Both of our children received their Hebrew names at our Temple.  Our son, Lawrence was Bar Mitzvah by Rabbi Shankman after being mentored by Cantor Crockett.  Larry always valued his friendship.  Our Bar Mitzvah was held in Rosen Hall.  The first party event scheduled there.  Our daughter Jean attended Sunday school and her class picture was for many years on the corridor wall.

Mary and I will always treasure our friendship with Rabbi Wohl.  I so enjoyed being a member of his radio committee.  Cantor Reps performances were always a pleasure to listen to.

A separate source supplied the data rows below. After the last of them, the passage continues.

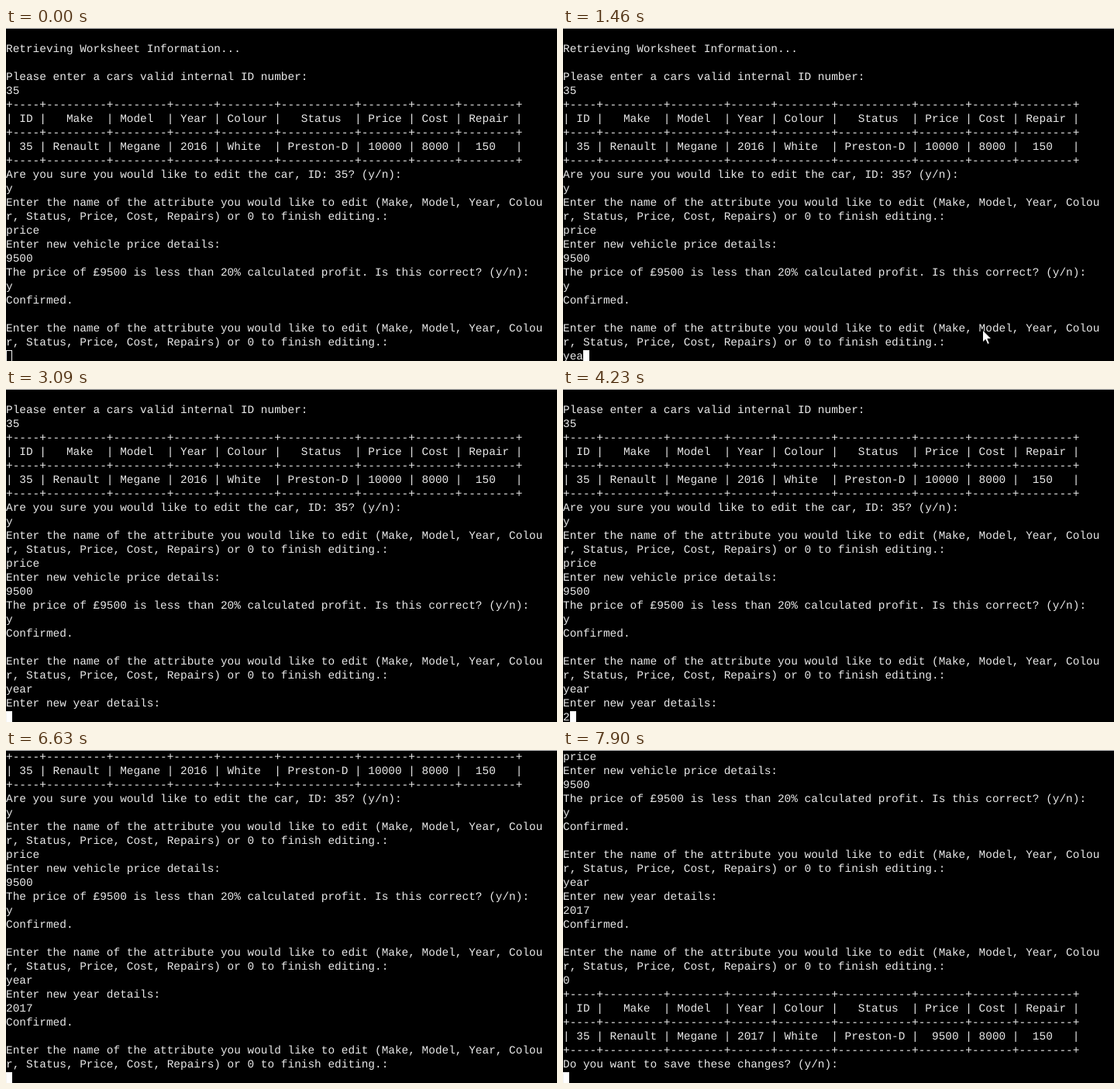
Animation of 711 by 429 pixels, one loop 7.99 s. Source, as an HTML page:

```html
<!DOCTYPE html>
<html lang="en">
<head>
<meta charset="utf-8">
<title>Terminal session</title>
<style>
  html, body { margin: 0; width: 100%; height: 100%; overflow: hidden; background: #000; }
  #stage { position: relative; width: 711px; height: 429px; overflow: hidden; background: #000; }
  #topEdge { position: absolute; left: 0; top: 0; width: 100%; height: 1px; background: #bdbdbd; }
  #screen {
    position: absolute; left: 0; top: 1px; margin: 0; color: #e9e9e9;
    font: 14.43px/18px "Liberation Mono", monospace;
    text-rendering: geometricPrecision; font-variant-ligatures: none;
  }
  #caret {
    position: absolute; left: 0; top: 415px; width: 8px; height: 18px;
    box-sizing: border-box; border: 1px solid #f4f4f4;
  }
  #caret.focused { background: #fff; }
  #pointer { position: absolute; left: 0; top: 0; }
</style>
</head>
<body>
<div id="stage">
  <div id="topEdge"></div>
  <pre id="screen"></pre>
  <div id="caret"></div>
  <svg id="pointer" width="14" height="21" viewBox="0 0 14 21">
    <path d="M.5 .5V16.5L4.2 13L6.8 19L9.4 17.9L6.9 12H12Z" fill="#fff" stroke="#000"/>
  </svg>
</div>
<script>
const LOOP = 7990, ROWS = 23, CHAR = 8.66;
const el = id => document.getElementById(id);
const screen = el("screen"), caret = el("caret"), pointer = el("pointer");

const wrap = text => text.match(/.{1,80}/g) || [""];
const rule = "+" + [4, 9, 8, 6, 8, 11, 7, 6, 8].map(n => "-".repeat(n)).join("+") + "+";
const table = (year, price) => [
  rule,
  "| ID |   Make  | Model  | Year | Colour |   Status  | Price | Cost | Repair |",
  rule,
  `| 35 | Renault | Megane | ${year} | White  | Preston-D | ${price.padStart(5)} | 8000 |  150   |`,
  rule
];
const prompt = wrap("Enter the name of the attribute you would like to edit " +
  "(Make, Model, Year, Colour, Status, Price, Cost, Repairs) or 0 to finish editing.:");

const history = [
  "", "Retrieving Worksheet Information...", "",
  "Please enter a cars valid internal ID number:", "35",
  ...table("2016", "10000"),
  "Are you sure you would like to edit the car, ID: 35? (y/n):", "y",
  ...prompt, "price",
  "Enter new vehicle price details:", "9500",
  "The price of £9500 is less than 20% calculated profit. Is this correct? (y/n):", "y",
  "Confirmed.", "", ...prompt
];

// Each entry: keystroke times, typed text, time of Enter, printed reply
const entries = [
  { keys: [980, 1150, 1380, 1560], text: "year", enter: 1750,
    reply: ["Enter new year details:"] },
  { keys: [4150, 4400, 4700, 4980], text: "2017", enter: 5750,
    reply: ["Confirmed.", "", ...prompt] },
  { keys: [7000], text: "0", enter: 7350,
    reply: [...table("2017", "9500"), "Do you want to save these changes? (y/n):"] }
];

const FOCUS = 700, MOVE_START = 350, MOVE_END = 650, POINTER_HIDE = 2550;

function terminalAt(t) {
  const lines = [...history];
  for (const { keys, text, enter, reply } of entries) {
    if (t < enter) return { lines, typed: text.slice(0, keys.filter(k => t >= k).length) };
    lines.push(text, ...reply);
  }
  return { lines, typed: "" };
}

let shown = "";
function draw() {
  const t = performance.now() % LOOP;
  const { lines, typed } = terminalAt(t);
  const content = [...lines.slice(-ROWS), typed].join("\n");
  if (content !== shown) screen.textContent = shown = content;

  caret.style.left = Math.round(typed.length * CHAR) + "px";
  caret.className = t >= FOCUS ? "focused" : "";

  const p = Math.min(1, Math.max(0, (t - MOVE_START) / (MOVE_END - MOVE_START)));
  const left = (1 - p) ** 2;
  pointer.style.transform = `translate(${541 + 50 * left}px, ${388.5 + 42 * left}px)`;
  pointer.style.visibility = t >= MOVE_START && t < POINTER_HIDE ? "visible" : "hidden";
  requestAnimationFrame(draw);
}
draw();
</script>
</body>
</html>
```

We have witnessed our Temple grow in recent years in many aspects of the religious field.  We are so proud to be affiliated with our Temple and know our Temple will continue to flourish under Rabbi Weiner’s leadership. As a World War 11 Veteran and Purple Heart recipient, I very much appreciate Rabbi Weiner’s reading at our services the names of the fallen soldiers.

Mary and I are so thankful to be honored here this evening.

Coming Up

13Nov
11.13.2018 3:30 pm - 4:00 pm
Kol Simcha
13Nov
11.13.2018 4:00 pm - 6:00 pm
Chavaya
13Nov
11.13.2018 6:30 pm - 9:00 pm
Chavaya High School
13Nov
11.13.2018 8:00 pm - 9:00 pm
TIFTY Sandwich Brigade and Ethics of Coaching
14Nov
11.14.2018 11:30 am - 1:00 pm
Food for Thought
14Nov
11.14.2018 7:30 pm - 9:00 pm
Board of Trustees Meeting (meet & greet 7 pm)
15Nov
11.15.2018 7:30 am - 10:00 am
AJC/WJC Thanksgiving Diversity Breakfast
15Nov
11.15.2018 3:45 pm - 6:00 pm
Torah Corps
15Nov
11.15.2018 4:00 pm - 6:00 pm
Chavaya